I left Harvard with no real awareness of the awful inequities in the world- the appalling disparities of health, and wealth, and opportunity that condemn millions of people to lives of despair. I left campus knowing little about the millions of young people cheated out of educational opportunities here in this country. And I knew nothing about the millions of people living in unspeakable poverty and disease in developing countries.
Every single one of you has something you’re good at. Every single one of you has something to offer. And you have a responsibility an education can provide.
Maybe you could be a good writer-maybe even good enough to write a book or articles in a newspaper-but you might not know it until you write a paper for your English class. Maybe you could be an innovator or an inventor-maybe even good enough to come up with the next iPhone or a new medicine or vaccine-but you might not know it until you do a project for your science class. Maybe you could be a mayor or a senator or a supreme court justice, but you might not know that until you join student government or the debate team.
You’ll need the knowledge and problem-solving skills you learn in science and math to cure diseases like cancer and AIDS, and to develop new energy technologies and protect our environment. You’ll need the insights and critical thinking skills you gain in history and social studies to fight poverty and homelessness, crime and discrimination, and make our nation fairer and freer. You’ll need the creativity and ingenuity you develop in all you classes to build new companies that will create new jobs and boost our economy.
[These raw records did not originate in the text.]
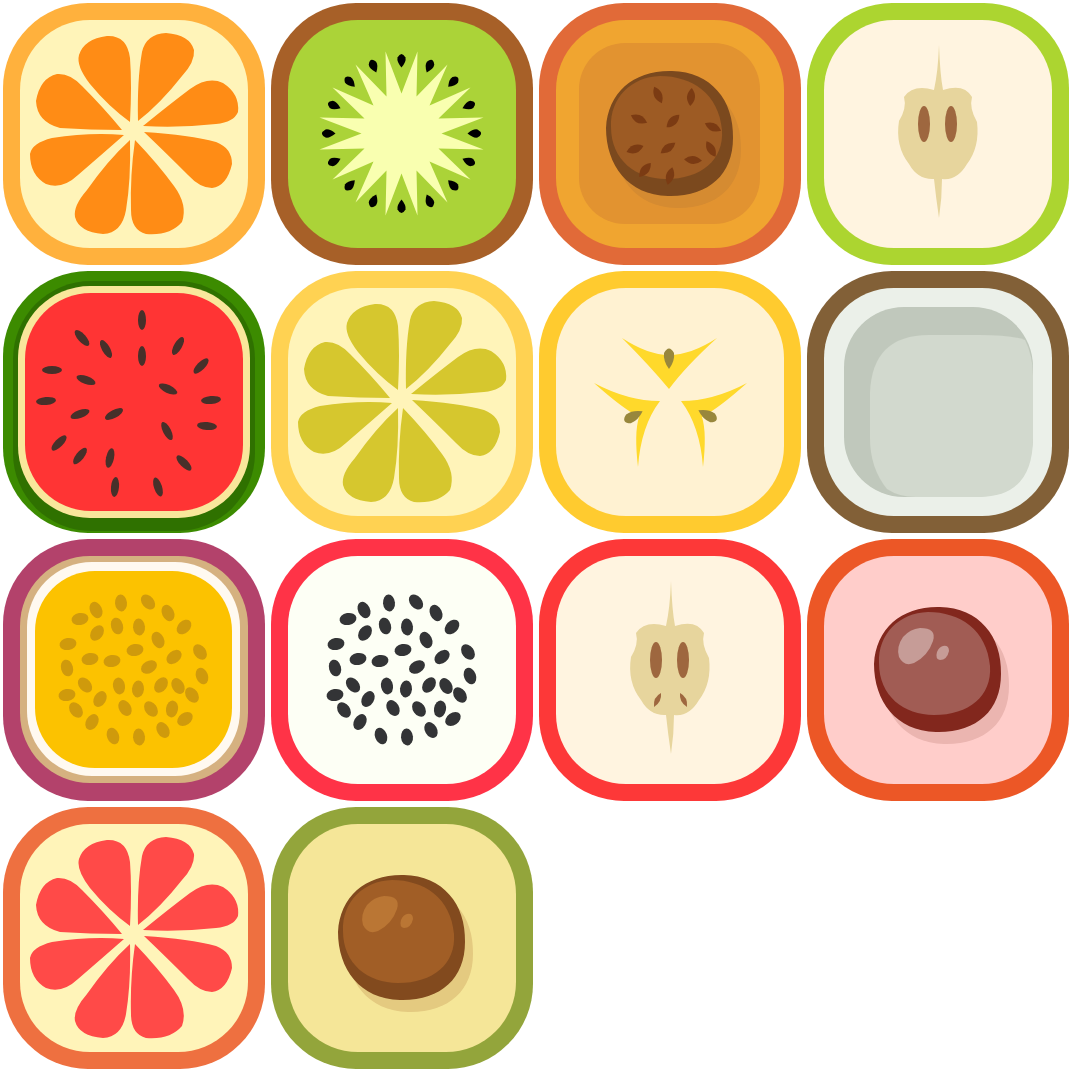
<!DOCTYPE html>
<html lang="en">
<head>
<meta charset="utf-8">
<title>Square fruit icons</title>
<style>
:root{--paper:#fff;--cream:#fff4b9;--apple-flesh:#fff4e0;--core:#e7d59d;--pip:#9e673f;--melon-seed:#47302a;--quince:#ffd92b;--quince-pip:#98873c}
html,body{margin:0;background:var(--paper);overflow:hidden}
svg{display:block;width:1072px;height:1072px}
.cream{fill:var(--cream)}
.apple-flesh{fill:var(--apple-flesh)}
.core{fill:var(--core)}
.pip{fill:var(--pip)}
.melon-seeds{fill:var(--melon-seed)}
.quince-core{fill:var(--quince)}
.quince-pip{fill:var(--quince-pip)}
</style>
</head>
<body>
<svg viewBox="0 0 1072 1072" role="img" aria-label="Fourteen square fruit slices">
<defs>
<rect id="skin" x="3" y="3" width="262" height="262" rx="85"/>
<rect id="flesh" x="20" y="20" width="228" height="228" rx="70"/>
<path id="segments" d="M130 122Q132 85 130 58Q127 35 107 36Q84 39 79 55Q76 66 90 84Q108 106 130 122ZM138 121Q137 80 142 52Q146 34 166 33Q190 35 194 50Q195 62 182 76Q160 104 138 121ZM143 126Q170 104 190 89Q208 76 223 83Q240 94 238 112Q234 122 216 124Q180 128 143 126ZM144 132Q190 135 216 142Q232 148 232 164Q227 186 212 188Q200 188 188 175Q165 152 144 132ZM135 140Q158 164 174 186Q188 205 182 222Q170 236 146 234Q131 230 131 210Q130 175 135 140ZM130 140Q131 180 126 210Q122 233 103 234Q79 232 75 217Q73 206 87 190Q108 160 130 140ZM124 135Q100 156 78 175Q62 190 46 184Q30 175 30 154Q32 143 52 138Q90 132 124 135ZM122 130Q90 130 60 128Q37 122 36 101Q40 78 57 74Q70 73 82 86Q104 108 122 130Z"/>
<path id="kiwi-seed" d="M0-66Q-5-72-4-76Q0-83 4-76Q5-72 0-66Z"/>
<g id="kiwi-quarter">
<use href="#kiwi-seed"/>
<use href="#kiwi-seed" transform="rotate(22.5)"/>
<use href="#kiwi-seed" transform="rotate(45)"/>
<use href="#kiwi-seed" transform="rotate(67.5)"/>
</g>
<path id="stone" d="M136 71C175 72 198 100 197 138C197 175 172 197 132 196C92 195 70 165 70 128C72 92 98 70 136 71Z"/>
<path id="stone-light" d="M124 76C156 76 183 94 186 130C188 160 165 179 130 179C100 179 75 160 75 127C74 98 95 77 124 76Z"/>
<g id="stone-shine">
<path d="M116 92Q133 92 129 105Q124 120 110 127Q100 131 95 121Q92 111 99 101Q106 93 116 92Z"/>
<path d="M139 110Q145 109 145 115Q143 124 136 124Q131 123 133 116Q135 111 139 110Z"/>
</g>
<g id="apple-core">
<path class="core" d="M135 45Q136 74 139 90Q160 83 168 97Q165 108 173 122Q176 147 163 164Q153 181 138 179Q138 198 135 218Q132 198 130 179Q114 180 105 164Q91 146 95 121Q103 108 100 97Q109 84 130 90Q134 72 135 45Z"/>
<g class="pip"><ellipse cx="120" cy="124" rx="6" ry="18"/><ellipse cx="147" cy="124" rx="6" ry="18"/></g>
</g>
<ellipse id="melon-seed" rx="4" ry="10"/>
<path id="peach-groove" d="M0-9Q8 0 0 9Q-8 0 0-9Z"/>
<ellipse id="grain" rx="6" ry="8.5"/>
<g id="grains">
<use href="#grain" transform="translate(121 67)rotate(-5)"/>
<use href="#grain" transform="translate(148 66)rotate(-40)"/>
<use href="#grain" transform="translate(96 74)rotate(-25)"/>
<use href="#grain" transform="translate(80 83)rotate(80)"/>
<use href="#grain" transform="translate(168 77)rotate(-25)"/>
<use href="#grain" transform="translate(184 91)rotate(45)"/>
<use href="#grain" transform="translate(117 90)rotate(-15)"/>
<use href="#grain" transform="translate(139 91)rotate(-5)"/>
<use href="#grain" transform="translate(97 97)rotate(35)"/>
<use href="#grain" transform="translate(158 104)rotate(-25)"/>
<use href="#grain" transform="translate(68 108)rotate(80)"/>
<use href="#grain" transform="translate(200 116)rotate(-35)"/>
<use href="#grain" transform="translate(135 114)rotate(80)"/>
<use href="#grain" transform="translate(174 121)rotate(50)"/>
<use href="#grain" transform="translate(90 123)rotate(80)"/>
<use href="#grain" transform="translate(112 125)rotate(80)"/>
<use href="#grain" transform="translate(67 132)rotate(-15)"/>
<use href="#grain" transform="translate(149 131)rotate(60)"/>
<use href="#grain" transform="translate(202 140)rotate(-20)"/>
<use href="#grain" transform="translate(119 150)rotate(-10)"/>
<use href="#grain" transform="translate(85 149)rotate(-40)"/>
<use href="#grain" transform="translate(178 150)rotate(-30)"/>
<use href="#grain" transform="translate(138 153)rotate(5)"/>
<use href="#grain" transform="translate(161 149)rotate(35)"/>
<use href="#grain" transform="translate(67 159)rotate(80)"/>
<use href="#grain" transform="translate(192 159)rotate(-35)"/>
<use href="#grain" transform="translate(100 163)rotate(30)"/>
<use href="#grain" transform="translate(76 174)rotate(-35)"/>
<use href="#grain" transform="translate(125 172)rotate(-30)"/>
<use href="#grain" transform="translate(151 173)rotate(-35)"/>
<use href="#grain" transform="translate(172 173)rotate(10)"/>
<use href="#grain" transform="translate(92 186)rotate(30)"/>
<use href="#grain" transform="translate(185 183)rotate(55)"/>
<use href="#grain" transform="translate(113 200)rotate(-20)"/>
<use href="#grain" transform="translate(163 194)rotate(-30)"/>
<use href="#grain" transform="translate(139 201)rotate(-5)"/>
</g>
<path id="quince-arm" d="M58 115Q92 133 124 133Q105 158 102 199Q98 165 103 149Q86 140 58 115Z"/>
</defs>

<g id="orange">
<use href="#skin" fill="#ffb13d"/><use href="#flesh" class="cream"/><use href="#segments" fill="#ff8c15"/>
</g>

<g id="kiwi" transform="translate(268 0)">
<use href="#skin" fill="#a76028"/><use href="#flesh" fill="#abd338"/>
<g transform="translate(133.5 133.5)">
<polygon fill="#f9ffb0" points="0,-40 16,-82 15,-37 46,-69 28,-28 69,-46 37,-15 82,-16 40,0 82,16 37,15 69,46 28,28 46,69 15,37 16,82 0,40 -16,82 -15,37 -46,69 -28,28 -69,46 -37,15 -82,16 -40,0 -82,-16 -37,-15 -69,-46 -28,-28 -46,-69 -15,-37 -16,-82"/>
<use href="#kiwi-quarter"/>
<use href="#kiwi-quarter" transform="rotate(90)"/>
<use href="#kiwi-quarter" transform="rotate(180)"/>
<use href="#kiwi-quarter" transform="rotate(270)"/>
</g>
</g>

<g id="peach" transform="translate(536 0)">
<use href="#skin" fill="#e16a38"/><use href="#flesh" fill="#f0a530"/>
<rect x="43" y="43" width="181" height="181" rx="46" fill="#e29330"/>
<use href="#stone" x="8" y="12" fill="#d58b31"/>
<use href="#stone" fill="#7b491e"/><use href="#stone-light" fill="#9d5b24"/>
<g fill="#7b3b13">
<use href="#peach-groove" transform="translate(122 95)rotate(-25)"/>
<use href="#peach-groove" transform="translate(155 97)rotate(5)"/>
<use href="#peach-groove" transform="translate(103 119)rotate(-65)"/>
<use href="#peach-groove" transform="translate(137 121)rotate(45)"/>
<use href="#peach-groove" transform="translate(177 127)rotate(-65)"/>
<use href="#peach-groove" transform="translate(99 149)rotate(70)"/>
<use href="#peach-groove" transform="translate(132 148)rotate(55)"/>
<use href="#peach-groove" transform="translate(157 160)rotate(-85)"/>
<use href="#peach-groove" transform="translate(175 149)rotate(-30)"/>
<use href="#peach-groove" transform="translate(109 170)rotate(40)"/>
<use href="#peach-groove" transform="translate(134 176)rotate(15)"/>
</g>
</g>

<g id="green-apple" transform="translate(804 0)">
<use href="#skin" fill="#acd530"/><use href="#flesh" class="apple-flesh"/><use href="#apple-core"/>
</g>

<g id="watermelon" transform="translate(0 268)">
<use href="#skin" fill="#3c8b00"/>
<rect x="13" y="13" width="242" height="250" rx="78" fill="#2f7100"/>
<rect x="18" y="18" width="232" height="232" rx="72" fill="#f9e79b"/>
<rect x="25" y="25" width="218" height="218" rx="66" fill="#ff3434"/>
<g class="melon-seeds">
<use href="#melon-seed" transform="translate(142 52)"/>
<use href="#melon-seed" transform="translate(82 70)rotate(-42)"/>
<use href="#melon-seed" transform="translate(106 81)rotate(-30)"/>
<use href="#melon-seed" transform="translate(142 88)"/>
<use href="#melon-seed" transform="translate(178 78)rotate(30)"/>
<use href="#melon-seed" transform="translate(201 98)rotate(45)"/>
<use href="#melon-seed" transform="translate(52 102)rotate(90)"/>
<use href="#melon-seed" transform="translate(86 112)rotate(-70)"/>
<use href="#melon-seed" transform="translate(168 121)rotate(-65)"/>
<use href="#melon-seed" transform="translate(211 132)rotate(85)"/>
<use href="#melon-seed" transform="translate(46 133)rotate(85)"/>
<use href="#melon-seed" transform="translate(80 146)rotate(70)"/>
<use href="#melon-seed" transform="translate(114 146)rotate(62)"/>
<use href="#melon-seed" transform="translate(207 158)rotate(-85)"/>
<use href="#melon-seed" transform="translate(167 163)rotate(-27)"/>
<use href="#melon-seed" transform="translate(59 175)rotate(45)"/>
<use href="#melon-seed" transform="translate(80 188)rotate(38)"/>
<use href="#melon-seed" transform="translate(110 190)rotate(12)"/>
<use href="#melon-seed" transform="translate(184 195)rotate(-45)"/>
<use href="#melon-seed" transform="translate(115 219)rotate(5)"/>
<use href="#melon-seed" transform="translate(158 219)rotate(-18)"/>
</g>
</g>

<g id="lemon" transform="translate(268 268)">
<use href="#skin" fill="#ffd252"/><use href="#flesh" class="cream"/><use href="#segments" fill="#d6c72e"/>
</g>

<g id="quince" transform="translate(536 268)">
<use href="#skin" fill="#ffcb2f"/><use href="#flesh" fill="#fff2d2"/>
<g class="quince-core">
<path d="M86 70Q112 87 133 87Q155 87 181 70Q150 98 133 121Q114 98 86 70Z"/>
<use href="#quince-arm"/>
<use href="#quince-arm" transform="translate(269 0)scale(-1 1)"/>
</g>
<g class="quince-pip">
<path id="quince-seed" d="M133 101Q127 93 128 85Q133 76 138 85Q139 93 133 101Z"/>
<use href="#quince-seed" transform="translate(96 149)rotate(-118)translate(-133 -89)"/>
<use href="#quince-seed" transform="translate(173 148)rotate(118)translate(-133 -89)"/>
</g>
</g>

<g id="coconut" transform="translate(804 268)">
<use href="#skin" fill="#826037"/><use href="#flesh" fill="#ebf0e9"/>
<rect x="40" y="39" width="189" height="190" rx="60" fill="#c0c8bc"/>
<path fill="#d2d9ce" d="M83 221Q66 200 66 170V125Q68 67 125 67H175Q208 67 221 72Q229 88 229 108V170Q229 229 175 229H112Q95 229 83 221Z"/>
</g>

<g id="passion-fruit" transform="translate(0 536)">
<use href="#skin" fill="#b3426b"/>
<rect x="20" y="20" width="228" height="227" rx="70" fill="#d5b180"/>
<rect x="27" y="26" width="213" height="214" rx="65" fill="#fff9f0"/>
<rect x="35" y="35" width="197" height="197" rx="60" fill="#fcc200"/>
<use href="#grains" fill="#cf9a0c"/>
</g>

<g id="dragon-fruit" transform="translate(268 536)">
<use href="#skin" fill="#ff3347"/><use href="#flesh" fill="#fdfff5"/><use href="#grains" fill="#333436"/>
</g>

<g id="red-apple" transform="translate(536 536)">
<use href="#skin" fill="#fd3838"/><use href="#flesh" class="apple-flesh"/><use href="#apple-core"/>
<g class="pip">
<path d="M125 157Q126 166 118 171Q117 161 125 157Z"/>
<path d="M144 157Q143 166 151 171Q152 161 144 157Z"/>
</g>
</g>

<g id="lychee" transform="translate(804 536)">
<use href="#skin" fill="#ec5726"/><use href="#flesh" fill="#ffcdca"/>
<use href="#stone" x="8" y="12" fill="#ebb5b0"/>
<use href="#stone" fill="#82271d"/><use href="#stone-light" fill="#a15c54"/>
<use href="#stone-shine" fill="#c69c97"/>
</g>

<g id="grapefruit" transform="translate(0 804)">
<use href="#skin" fill="#ee7040"/><use href="#flesh" class="cream"/><use href="#segments" fill="#ff4a48"/>
</g>

<g id="avocado" transform="translate(268 804)">
<use href="#skin" fill="#93a53b"/><use href="#flesh" fill="#f5e698"/>
<use href="#stone" x="8" y="12" fill="#e4ca80"/>
<use href="#stone" fill="#824a1e"/><use href="#stone-light" fill="#a15e26"/>
<use href="#stone-shine" fill="#ba7634"/>
</g>
</svg>
</body>
</html>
Some of the most successful people in the world are the ones who’ve had the most failure. J.K. Rowling’s first Harry Potter book was rejected twelve times before it was finally published. Michael Jordan was cut from his high school basketball team, and he lost hundreds of games and missed thousands of shots during his career. But he once said, ”I have failed over and over again in my life. And that is why I succeed.
Pei deliberately built a modern structure while capturing the subtle yet expressive Chinese spirit. The building’s exterior, with its white walls and gray tiled roof not only respects the traditional color-scheme used throughout the city of Suzhou, but also provides a backdrop further emphasizing the importance of the gardens. In his museum, Pei hopes to foster and inspire a new generation of thinking about Chinese-specific modern architecture and design.